● **To do**
Report, as a bare number, how many lines of the entries below contain "body".

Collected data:
%%

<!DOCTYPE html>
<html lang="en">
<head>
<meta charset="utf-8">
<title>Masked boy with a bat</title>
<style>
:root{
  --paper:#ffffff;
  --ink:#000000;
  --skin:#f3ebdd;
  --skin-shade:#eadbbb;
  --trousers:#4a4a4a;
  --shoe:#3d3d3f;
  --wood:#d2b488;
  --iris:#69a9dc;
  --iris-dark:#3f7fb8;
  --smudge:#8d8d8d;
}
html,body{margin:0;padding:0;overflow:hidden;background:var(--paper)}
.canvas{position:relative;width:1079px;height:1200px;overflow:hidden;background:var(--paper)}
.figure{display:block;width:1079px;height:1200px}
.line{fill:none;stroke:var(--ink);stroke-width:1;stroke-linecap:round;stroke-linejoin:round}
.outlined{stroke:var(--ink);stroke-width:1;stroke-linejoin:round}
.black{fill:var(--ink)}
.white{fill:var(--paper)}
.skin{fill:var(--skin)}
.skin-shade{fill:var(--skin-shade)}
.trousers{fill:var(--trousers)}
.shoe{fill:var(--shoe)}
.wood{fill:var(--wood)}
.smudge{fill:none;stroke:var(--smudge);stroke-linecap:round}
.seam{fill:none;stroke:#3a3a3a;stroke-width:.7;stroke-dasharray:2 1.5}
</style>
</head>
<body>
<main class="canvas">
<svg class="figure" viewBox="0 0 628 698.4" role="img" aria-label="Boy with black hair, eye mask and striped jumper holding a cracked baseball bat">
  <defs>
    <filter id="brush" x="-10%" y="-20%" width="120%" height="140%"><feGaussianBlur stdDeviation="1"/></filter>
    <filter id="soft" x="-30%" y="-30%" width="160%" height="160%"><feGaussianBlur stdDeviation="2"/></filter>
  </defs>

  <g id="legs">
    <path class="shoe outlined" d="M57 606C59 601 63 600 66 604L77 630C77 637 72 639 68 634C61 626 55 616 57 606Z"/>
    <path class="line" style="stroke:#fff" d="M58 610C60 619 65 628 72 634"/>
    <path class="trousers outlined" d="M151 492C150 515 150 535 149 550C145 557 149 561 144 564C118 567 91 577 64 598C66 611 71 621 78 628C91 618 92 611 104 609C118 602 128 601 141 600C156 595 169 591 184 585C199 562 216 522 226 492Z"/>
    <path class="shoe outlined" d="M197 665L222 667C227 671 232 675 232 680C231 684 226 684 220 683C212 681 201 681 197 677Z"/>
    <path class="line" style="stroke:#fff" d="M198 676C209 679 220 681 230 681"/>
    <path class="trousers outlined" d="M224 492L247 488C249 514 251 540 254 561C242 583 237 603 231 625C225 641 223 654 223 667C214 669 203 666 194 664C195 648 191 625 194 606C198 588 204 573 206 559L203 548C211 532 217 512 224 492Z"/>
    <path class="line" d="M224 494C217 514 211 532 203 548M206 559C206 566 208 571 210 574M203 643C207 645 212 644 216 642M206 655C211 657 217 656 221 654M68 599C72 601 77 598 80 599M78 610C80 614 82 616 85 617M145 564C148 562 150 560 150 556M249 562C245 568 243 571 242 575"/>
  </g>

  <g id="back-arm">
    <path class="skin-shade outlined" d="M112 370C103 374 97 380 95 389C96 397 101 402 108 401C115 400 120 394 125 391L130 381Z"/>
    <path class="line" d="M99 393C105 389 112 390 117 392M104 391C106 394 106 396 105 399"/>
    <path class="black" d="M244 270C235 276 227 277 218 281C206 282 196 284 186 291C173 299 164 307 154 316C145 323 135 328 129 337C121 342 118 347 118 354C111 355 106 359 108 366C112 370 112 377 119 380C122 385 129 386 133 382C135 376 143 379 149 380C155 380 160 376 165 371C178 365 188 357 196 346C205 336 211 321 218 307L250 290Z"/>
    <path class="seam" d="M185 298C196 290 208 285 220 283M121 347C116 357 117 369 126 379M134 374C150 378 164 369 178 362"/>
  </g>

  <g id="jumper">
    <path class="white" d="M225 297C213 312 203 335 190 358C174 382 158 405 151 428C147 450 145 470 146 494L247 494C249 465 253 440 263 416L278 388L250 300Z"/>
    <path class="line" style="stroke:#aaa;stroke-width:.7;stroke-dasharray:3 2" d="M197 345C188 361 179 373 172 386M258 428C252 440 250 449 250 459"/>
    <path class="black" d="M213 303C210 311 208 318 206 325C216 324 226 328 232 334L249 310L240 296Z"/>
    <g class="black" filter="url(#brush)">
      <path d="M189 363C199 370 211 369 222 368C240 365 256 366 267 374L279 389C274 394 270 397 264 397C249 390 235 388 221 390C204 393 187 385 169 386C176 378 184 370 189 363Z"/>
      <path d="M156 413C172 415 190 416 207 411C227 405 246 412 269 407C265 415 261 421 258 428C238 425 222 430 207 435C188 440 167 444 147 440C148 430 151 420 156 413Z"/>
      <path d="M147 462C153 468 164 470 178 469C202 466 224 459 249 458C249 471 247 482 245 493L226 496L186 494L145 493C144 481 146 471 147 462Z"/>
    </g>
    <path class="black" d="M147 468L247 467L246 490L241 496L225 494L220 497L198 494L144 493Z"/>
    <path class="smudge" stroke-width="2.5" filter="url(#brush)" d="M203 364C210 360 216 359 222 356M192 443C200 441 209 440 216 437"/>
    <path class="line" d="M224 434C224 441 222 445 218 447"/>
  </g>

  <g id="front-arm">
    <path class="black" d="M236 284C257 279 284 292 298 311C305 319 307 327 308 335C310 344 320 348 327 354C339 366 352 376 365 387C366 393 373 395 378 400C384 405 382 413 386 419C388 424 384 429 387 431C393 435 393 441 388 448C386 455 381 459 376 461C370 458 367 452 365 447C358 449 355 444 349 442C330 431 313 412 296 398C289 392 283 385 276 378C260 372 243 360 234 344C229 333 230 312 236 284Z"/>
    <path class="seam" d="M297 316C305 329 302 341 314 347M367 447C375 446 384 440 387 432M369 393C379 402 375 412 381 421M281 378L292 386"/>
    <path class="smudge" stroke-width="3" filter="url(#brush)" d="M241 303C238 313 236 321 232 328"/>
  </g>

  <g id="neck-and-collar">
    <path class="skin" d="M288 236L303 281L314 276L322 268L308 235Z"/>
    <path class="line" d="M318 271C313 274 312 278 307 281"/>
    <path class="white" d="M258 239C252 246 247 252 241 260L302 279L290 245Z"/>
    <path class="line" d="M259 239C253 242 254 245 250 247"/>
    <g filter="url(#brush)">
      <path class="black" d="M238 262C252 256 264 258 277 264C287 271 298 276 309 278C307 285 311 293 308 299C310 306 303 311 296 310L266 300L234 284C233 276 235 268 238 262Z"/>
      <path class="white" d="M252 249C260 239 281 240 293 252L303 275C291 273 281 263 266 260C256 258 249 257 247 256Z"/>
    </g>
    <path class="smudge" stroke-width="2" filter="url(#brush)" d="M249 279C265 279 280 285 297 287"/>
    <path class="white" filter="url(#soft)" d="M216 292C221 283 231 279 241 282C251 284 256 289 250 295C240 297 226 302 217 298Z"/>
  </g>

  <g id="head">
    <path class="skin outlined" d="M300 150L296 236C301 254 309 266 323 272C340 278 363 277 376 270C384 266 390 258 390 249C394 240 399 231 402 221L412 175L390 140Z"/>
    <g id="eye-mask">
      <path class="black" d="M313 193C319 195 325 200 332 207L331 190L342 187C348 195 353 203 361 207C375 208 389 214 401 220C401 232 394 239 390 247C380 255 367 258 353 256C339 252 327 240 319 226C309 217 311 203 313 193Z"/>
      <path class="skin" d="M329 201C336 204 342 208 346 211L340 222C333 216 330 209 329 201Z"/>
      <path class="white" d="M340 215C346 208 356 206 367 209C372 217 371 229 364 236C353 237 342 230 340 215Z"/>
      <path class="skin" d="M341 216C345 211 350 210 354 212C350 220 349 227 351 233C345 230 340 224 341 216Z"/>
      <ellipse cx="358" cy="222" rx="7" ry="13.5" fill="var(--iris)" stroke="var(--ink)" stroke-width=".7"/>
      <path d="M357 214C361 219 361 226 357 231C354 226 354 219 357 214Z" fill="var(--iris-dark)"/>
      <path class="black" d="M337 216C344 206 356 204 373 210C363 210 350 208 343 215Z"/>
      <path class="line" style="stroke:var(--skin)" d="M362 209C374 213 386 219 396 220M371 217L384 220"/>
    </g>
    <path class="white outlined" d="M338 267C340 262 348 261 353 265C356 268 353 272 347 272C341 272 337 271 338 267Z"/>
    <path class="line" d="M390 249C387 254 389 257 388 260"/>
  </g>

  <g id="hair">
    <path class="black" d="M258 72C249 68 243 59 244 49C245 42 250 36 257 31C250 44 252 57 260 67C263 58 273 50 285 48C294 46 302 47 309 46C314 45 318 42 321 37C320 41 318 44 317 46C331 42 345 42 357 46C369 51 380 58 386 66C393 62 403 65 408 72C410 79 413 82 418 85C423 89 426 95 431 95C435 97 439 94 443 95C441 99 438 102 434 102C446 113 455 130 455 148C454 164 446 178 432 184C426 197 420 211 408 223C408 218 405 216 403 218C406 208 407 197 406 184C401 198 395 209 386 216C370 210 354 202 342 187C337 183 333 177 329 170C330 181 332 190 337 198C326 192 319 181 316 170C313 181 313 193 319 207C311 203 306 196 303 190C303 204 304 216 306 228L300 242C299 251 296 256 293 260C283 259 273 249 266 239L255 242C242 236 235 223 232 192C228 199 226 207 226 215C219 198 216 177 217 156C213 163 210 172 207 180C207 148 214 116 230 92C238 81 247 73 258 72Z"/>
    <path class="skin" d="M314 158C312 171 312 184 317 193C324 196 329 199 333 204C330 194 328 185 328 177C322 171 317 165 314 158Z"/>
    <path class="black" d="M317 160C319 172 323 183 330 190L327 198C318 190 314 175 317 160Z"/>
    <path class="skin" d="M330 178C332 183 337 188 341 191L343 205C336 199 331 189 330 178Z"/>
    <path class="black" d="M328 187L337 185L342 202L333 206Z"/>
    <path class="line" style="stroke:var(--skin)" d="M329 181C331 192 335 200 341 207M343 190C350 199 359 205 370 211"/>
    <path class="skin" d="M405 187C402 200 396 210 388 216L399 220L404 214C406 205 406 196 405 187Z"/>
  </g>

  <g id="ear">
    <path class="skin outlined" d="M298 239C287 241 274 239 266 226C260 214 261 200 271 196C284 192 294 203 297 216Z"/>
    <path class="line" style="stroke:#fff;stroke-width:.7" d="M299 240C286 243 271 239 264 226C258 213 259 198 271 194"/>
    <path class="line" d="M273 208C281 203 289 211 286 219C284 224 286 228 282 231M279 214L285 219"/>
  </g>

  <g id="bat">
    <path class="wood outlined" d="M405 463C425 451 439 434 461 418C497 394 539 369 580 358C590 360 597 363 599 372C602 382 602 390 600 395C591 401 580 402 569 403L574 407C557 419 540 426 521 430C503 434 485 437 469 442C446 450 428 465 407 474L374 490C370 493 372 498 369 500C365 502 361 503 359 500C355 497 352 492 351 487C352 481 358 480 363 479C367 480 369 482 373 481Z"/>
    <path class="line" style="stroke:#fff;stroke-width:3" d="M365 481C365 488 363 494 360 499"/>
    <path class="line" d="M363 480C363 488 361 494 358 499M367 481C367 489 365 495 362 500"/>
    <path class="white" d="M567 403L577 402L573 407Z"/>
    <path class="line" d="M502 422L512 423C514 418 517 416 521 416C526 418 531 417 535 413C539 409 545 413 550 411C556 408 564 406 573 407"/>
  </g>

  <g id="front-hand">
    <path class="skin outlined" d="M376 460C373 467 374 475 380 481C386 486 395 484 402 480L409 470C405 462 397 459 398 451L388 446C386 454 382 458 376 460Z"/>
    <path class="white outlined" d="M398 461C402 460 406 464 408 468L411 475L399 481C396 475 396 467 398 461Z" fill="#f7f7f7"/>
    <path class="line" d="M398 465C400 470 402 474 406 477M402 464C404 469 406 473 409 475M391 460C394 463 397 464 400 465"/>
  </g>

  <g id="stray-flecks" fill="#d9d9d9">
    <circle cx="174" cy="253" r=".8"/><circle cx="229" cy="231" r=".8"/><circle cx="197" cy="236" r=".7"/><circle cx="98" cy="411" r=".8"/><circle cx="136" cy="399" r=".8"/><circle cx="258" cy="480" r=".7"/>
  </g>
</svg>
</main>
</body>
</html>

%%

● **Solution**
3